### ACTIVITY
Find and return every line of the data that contains the word "circle".

### MATERIAL TO PROCESS
=-=-=

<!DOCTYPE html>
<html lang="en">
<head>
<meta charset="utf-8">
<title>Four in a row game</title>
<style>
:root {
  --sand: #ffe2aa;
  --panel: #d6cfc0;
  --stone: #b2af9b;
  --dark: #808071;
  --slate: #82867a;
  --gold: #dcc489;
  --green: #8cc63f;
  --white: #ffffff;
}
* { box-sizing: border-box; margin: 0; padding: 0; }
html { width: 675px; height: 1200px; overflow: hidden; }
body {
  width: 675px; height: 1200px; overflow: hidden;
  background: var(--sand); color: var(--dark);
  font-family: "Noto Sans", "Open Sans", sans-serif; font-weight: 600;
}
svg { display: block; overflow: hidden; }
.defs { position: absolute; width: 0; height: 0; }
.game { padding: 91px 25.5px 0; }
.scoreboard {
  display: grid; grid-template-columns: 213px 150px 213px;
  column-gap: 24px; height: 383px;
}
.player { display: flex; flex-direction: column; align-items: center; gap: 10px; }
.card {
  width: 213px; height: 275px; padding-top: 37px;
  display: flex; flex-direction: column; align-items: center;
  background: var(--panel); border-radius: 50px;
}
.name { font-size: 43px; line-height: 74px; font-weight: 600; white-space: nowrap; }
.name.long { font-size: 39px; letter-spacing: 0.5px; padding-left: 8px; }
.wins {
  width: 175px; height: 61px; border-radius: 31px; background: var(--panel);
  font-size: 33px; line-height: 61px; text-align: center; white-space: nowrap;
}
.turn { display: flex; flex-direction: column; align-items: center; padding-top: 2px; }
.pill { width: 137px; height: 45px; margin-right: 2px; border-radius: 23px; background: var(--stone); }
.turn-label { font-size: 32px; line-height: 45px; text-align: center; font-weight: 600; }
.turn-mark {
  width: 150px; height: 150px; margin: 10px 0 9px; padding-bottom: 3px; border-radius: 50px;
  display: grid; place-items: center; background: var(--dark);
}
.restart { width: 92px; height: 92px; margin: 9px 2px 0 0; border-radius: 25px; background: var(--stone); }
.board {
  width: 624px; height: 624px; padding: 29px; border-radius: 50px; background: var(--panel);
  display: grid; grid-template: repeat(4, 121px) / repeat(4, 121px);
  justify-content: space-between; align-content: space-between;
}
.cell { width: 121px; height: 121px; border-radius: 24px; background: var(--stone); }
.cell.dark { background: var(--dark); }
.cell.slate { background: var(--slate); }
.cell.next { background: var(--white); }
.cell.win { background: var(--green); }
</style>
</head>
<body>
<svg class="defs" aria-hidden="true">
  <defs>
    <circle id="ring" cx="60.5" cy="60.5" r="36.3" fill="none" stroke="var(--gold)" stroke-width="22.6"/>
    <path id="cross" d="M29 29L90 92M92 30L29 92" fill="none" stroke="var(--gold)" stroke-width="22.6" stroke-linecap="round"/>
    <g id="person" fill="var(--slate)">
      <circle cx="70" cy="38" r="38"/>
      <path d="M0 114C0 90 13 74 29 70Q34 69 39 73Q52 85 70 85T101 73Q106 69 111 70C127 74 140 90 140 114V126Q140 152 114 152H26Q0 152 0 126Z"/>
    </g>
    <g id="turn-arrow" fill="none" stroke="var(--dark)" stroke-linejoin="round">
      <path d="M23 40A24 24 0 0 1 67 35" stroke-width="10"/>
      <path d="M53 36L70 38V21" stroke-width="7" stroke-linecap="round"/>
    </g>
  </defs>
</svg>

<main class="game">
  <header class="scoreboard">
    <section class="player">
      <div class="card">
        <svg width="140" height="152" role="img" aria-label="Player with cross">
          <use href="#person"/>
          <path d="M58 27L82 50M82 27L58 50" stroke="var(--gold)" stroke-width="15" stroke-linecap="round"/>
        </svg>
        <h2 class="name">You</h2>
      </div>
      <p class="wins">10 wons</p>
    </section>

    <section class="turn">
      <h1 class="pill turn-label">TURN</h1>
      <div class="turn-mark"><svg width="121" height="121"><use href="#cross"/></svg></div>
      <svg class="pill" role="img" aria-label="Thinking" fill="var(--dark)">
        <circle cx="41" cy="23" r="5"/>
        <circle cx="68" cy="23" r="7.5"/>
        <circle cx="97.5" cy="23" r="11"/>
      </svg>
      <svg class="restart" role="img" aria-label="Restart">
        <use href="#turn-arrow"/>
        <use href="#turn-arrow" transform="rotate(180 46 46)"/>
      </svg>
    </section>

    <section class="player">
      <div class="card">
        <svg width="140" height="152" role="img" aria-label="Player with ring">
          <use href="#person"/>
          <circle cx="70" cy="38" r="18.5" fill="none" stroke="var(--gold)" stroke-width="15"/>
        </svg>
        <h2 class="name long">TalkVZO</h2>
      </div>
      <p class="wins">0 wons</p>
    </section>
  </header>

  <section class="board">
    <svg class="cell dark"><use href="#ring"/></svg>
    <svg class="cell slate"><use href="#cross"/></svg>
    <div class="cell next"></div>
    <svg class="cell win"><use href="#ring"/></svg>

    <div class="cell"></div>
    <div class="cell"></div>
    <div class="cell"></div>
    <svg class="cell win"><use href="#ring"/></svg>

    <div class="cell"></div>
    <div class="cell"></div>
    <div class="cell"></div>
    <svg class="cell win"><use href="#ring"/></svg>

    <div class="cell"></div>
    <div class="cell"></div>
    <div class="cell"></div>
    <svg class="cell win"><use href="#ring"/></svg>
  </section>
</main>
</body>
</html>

=-=-=

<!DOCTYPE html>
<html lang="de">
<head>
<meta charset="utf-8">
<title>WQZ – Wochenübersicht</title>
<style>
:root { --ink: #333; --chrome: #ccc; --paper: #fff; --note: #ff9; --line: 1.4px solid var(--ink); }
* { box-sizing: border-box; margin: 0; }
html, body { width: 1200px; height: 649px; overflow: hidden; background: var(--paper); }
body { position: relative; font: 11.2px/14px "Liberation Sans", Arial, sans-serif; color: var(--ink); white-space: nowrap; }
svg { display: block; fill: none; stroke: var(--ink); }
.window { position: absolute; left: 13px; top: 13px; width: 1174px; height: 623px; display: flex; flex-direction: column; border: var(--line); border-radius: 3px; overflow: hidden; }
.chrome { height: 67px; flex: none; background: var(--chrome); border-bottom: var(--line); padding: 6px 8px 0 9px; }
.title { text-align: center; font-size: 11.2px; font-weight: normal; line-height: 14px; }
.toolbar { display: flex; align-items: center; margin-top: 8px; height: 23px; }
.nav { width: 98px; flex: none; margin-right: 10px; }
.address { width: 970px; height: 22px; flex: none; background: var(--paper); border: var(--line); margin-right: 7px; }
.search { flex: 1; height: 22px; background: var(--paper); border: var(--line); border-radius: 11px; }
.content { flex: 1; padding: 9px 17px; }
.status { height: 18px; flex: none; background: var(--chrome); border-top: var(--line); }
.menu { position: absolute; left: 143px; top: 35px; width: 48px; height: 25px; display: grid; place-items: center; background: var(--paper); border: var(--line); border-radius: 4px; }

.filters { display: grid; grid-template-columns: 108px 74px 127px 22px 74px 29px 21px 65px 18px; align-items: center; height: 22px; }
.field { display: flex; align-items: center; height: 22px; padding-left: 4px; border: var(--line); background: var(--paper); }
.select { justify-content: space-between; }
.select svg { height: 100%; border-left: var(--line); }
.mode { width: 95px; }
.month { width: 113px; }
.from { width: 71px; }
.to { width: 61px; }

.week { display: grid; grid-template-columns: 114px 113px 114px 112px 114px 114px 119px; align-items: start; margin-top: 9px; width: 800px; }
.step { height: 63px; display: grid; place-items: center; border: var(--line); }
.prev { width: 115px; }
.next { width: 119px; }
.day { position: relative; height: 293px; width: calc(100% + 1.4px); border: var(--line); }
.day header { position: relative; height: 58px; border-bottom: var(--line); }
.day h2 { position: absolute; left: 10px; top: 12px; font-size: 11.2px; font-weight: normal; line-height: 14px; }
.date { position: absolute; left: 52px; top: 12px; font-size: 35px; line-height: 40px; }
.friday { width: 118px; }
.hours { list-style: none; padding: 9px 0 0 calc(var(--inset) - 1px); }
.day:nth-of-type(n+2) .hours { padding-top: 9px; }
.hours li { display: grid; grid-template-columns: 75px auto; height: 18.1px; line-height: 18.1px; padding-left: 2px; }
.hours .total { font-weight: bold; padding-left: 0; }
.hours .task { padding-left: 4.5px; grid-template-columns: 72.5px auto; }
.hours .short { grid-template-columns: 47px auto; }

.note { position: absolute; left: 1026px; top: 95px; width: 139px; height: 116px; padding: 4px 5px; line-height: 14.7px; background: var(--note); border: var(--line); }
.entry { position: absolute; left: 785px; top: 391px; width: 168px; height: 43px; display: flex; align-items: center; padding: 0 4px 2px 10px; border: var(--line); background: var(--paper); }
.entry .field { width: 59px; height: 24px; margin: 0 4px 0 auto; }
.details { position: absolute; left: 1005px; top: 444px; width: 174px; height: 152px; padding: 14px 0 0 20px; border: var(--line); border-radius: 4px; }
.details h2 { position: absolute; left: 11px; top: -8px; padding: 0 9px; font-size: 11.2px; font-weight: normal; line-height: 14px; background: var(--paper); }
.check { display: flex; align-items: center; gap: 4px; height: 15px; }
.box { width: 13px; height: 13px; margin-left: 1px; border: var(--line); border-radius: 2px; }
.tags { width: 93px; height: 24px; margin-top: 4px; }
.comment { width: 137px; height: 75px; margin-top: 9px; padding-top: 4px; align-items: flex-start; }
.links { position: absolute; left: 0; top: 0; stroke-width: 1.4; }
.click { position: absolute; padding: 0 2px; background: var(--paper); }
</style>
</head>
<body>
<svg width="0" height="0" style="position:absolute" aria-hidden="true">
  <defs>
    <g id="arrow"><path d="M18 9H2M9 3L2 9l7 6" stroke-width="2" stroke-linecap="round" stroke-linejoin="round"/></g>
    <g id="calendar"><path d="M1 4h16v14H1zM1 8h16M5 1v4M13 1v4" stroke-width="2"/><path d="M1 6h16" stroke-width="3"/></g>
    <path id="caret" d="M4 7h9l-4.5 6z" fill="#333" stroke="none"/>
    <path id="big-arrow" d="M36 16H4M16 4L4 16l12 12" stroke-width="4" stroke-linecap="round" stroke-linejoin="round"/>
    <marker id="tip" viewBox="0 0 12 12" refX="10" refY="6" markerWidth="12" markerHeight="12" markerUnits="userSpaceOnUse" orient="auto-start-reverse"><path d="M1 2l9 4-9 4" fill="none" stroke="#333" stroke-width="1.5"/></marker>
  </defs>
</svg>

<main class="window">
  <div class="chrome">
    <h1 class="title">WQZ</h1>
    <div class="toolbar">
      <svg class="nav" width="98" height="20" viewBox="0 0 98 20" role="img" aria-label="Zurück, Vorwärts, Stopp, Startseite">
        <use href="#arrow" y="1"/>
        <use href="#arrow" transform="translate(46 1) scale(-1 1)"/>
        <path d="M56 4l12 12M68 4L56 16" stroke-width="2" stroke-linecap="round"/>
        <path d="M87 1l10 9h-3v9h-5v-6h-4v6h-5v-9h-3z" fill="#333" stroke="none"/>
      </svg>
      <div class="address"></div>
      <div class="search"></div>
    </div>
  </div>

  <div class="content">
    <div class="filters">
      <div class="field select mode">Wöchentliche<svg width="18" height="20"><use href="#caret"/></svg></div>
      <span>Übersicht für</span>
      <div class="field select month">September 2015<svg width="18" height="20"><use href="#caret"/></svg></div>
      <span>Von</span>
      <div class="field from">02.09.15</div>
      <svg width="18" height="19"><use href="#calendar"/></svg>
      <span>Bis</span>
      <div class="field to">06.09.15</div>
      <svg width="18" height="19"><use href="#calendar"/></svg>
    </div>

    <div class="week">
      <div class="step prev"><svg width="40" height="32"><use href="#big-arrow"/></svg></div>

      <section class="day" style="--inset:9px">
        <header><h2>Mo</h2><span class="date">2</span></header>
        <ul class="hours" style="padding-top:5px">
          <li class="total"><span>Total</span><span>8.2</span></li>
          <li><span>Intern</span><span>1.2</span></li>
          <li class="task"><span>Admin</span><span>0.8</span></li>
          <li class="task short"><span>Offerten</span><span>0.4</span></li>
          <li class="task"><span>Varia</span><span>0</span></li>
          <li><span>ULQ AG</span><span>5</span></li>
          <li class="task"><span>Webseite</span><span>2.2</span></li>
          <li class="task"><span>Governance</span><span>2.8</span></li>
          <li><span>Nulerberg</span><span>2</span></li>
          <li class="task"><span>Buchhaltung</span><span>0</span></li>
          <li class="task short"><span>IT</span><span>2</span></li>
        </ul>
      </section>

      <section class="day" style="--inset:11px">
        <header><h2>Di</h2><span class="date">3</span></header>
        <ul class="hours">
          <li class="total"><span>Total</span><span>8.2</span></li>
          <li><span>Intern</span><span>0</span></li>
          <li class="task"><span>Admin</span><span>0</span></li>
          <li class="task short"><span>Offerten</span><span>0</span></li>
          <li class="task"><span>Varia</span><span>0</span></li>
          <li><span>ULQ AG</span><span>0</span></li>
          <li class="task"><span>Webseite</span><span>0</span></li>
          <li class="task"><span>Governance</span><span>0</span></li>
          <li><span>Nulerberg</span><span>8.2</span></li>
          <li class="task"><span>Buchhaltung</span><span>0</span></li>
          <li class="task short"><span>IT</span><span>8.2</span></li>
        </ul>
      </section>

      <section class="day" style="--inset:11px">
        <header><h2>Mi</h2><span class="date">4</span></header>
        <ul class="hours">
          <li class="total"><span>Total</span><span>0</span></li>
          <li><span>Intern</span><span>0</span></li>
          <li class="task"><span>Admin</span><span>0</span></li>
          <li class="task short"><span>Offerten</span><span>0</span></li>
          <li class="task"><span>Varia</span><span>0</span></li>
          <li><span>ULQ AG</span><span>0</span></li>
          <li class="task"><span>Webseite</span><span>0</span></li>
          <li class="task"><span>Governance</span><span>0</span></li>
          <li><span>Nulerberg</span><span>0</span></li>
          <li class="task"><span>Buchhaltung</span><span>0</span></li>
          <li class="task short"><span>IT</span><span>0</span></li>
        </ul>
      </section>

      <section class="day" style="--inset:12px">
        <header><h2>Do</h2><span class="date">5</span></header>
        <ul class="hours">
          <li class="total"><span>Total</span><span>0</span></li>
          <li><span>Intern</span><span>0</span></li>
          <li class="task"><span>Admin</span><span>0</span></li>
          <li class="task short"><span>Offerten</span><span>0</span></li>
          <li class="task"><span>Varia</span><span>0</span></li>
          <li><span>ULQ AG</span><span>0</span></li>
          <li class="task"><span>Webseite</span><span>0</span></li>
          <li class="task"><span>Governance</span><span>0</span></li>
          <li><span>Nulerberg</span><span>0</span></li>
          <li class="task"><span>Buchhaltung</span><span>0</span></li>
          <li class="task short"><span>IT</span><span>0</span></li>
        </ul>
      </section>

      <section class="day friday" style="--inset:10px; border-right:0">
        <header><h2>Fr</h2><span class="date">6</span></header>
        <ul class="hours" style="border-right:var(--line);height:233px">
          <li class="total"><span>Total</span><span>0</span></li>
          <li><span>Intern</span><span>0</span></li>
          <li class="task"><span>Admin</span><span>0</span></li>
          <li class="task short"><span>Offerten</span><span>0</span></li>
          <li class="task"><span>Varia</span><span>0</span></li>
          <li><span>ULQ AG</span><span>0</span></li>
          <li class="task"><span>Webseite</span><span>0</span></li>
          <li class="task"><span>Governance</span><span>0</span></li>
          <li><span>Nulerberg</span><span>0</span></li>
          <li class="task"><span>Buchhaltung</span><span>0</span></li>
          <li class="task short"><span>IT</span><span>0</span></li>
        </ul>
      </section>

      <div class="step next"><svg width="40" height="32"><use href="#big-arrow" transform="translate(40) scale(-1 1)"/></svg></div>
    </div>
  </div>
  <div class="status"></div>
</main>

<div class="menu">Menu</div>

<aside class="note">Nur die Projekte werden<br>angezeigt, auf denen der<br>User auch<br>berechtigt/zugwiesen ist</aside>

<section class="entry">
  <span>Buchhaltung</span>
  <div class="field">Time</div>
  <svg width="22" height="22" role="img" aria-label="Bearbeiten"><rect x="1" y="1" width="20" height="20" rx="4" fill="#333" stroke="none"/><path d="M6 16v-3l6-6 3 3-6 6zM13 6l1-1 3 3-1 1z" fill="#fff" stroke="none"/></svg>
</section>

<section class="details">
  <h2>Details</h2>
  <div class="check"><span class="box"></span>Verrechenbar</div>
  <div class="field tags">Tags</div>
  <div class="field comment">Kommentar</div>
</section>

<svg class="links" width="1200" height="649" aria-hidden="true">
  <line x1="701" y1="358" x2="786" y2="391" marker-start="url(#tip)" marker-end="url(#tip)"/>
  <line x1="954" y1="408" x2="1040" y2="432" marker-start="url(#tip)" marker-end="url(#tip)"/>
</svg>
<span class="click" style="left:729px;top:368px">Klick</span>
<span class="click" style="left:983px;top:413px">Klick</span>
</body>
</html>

=-=-=

### SOLVED EXERCISE
    <circle id="ring" cx="60.5" cy="60.5" r="36.3" fill="none" stroke="var(--gold)" stroke-width="22.6"/>
      <circle cx="70" cy="38" r="38"/>
        <circle cx="41" cy="23" r="5"/>
        <circle cx="68" cy="23" r="7.5"/>
        <circle cx="97.5" cy="23" r="11"/>
          <circle cx="70" cy="38" r="18.5" fill="none" stroke="var(--gold)" stroke-width="15"/>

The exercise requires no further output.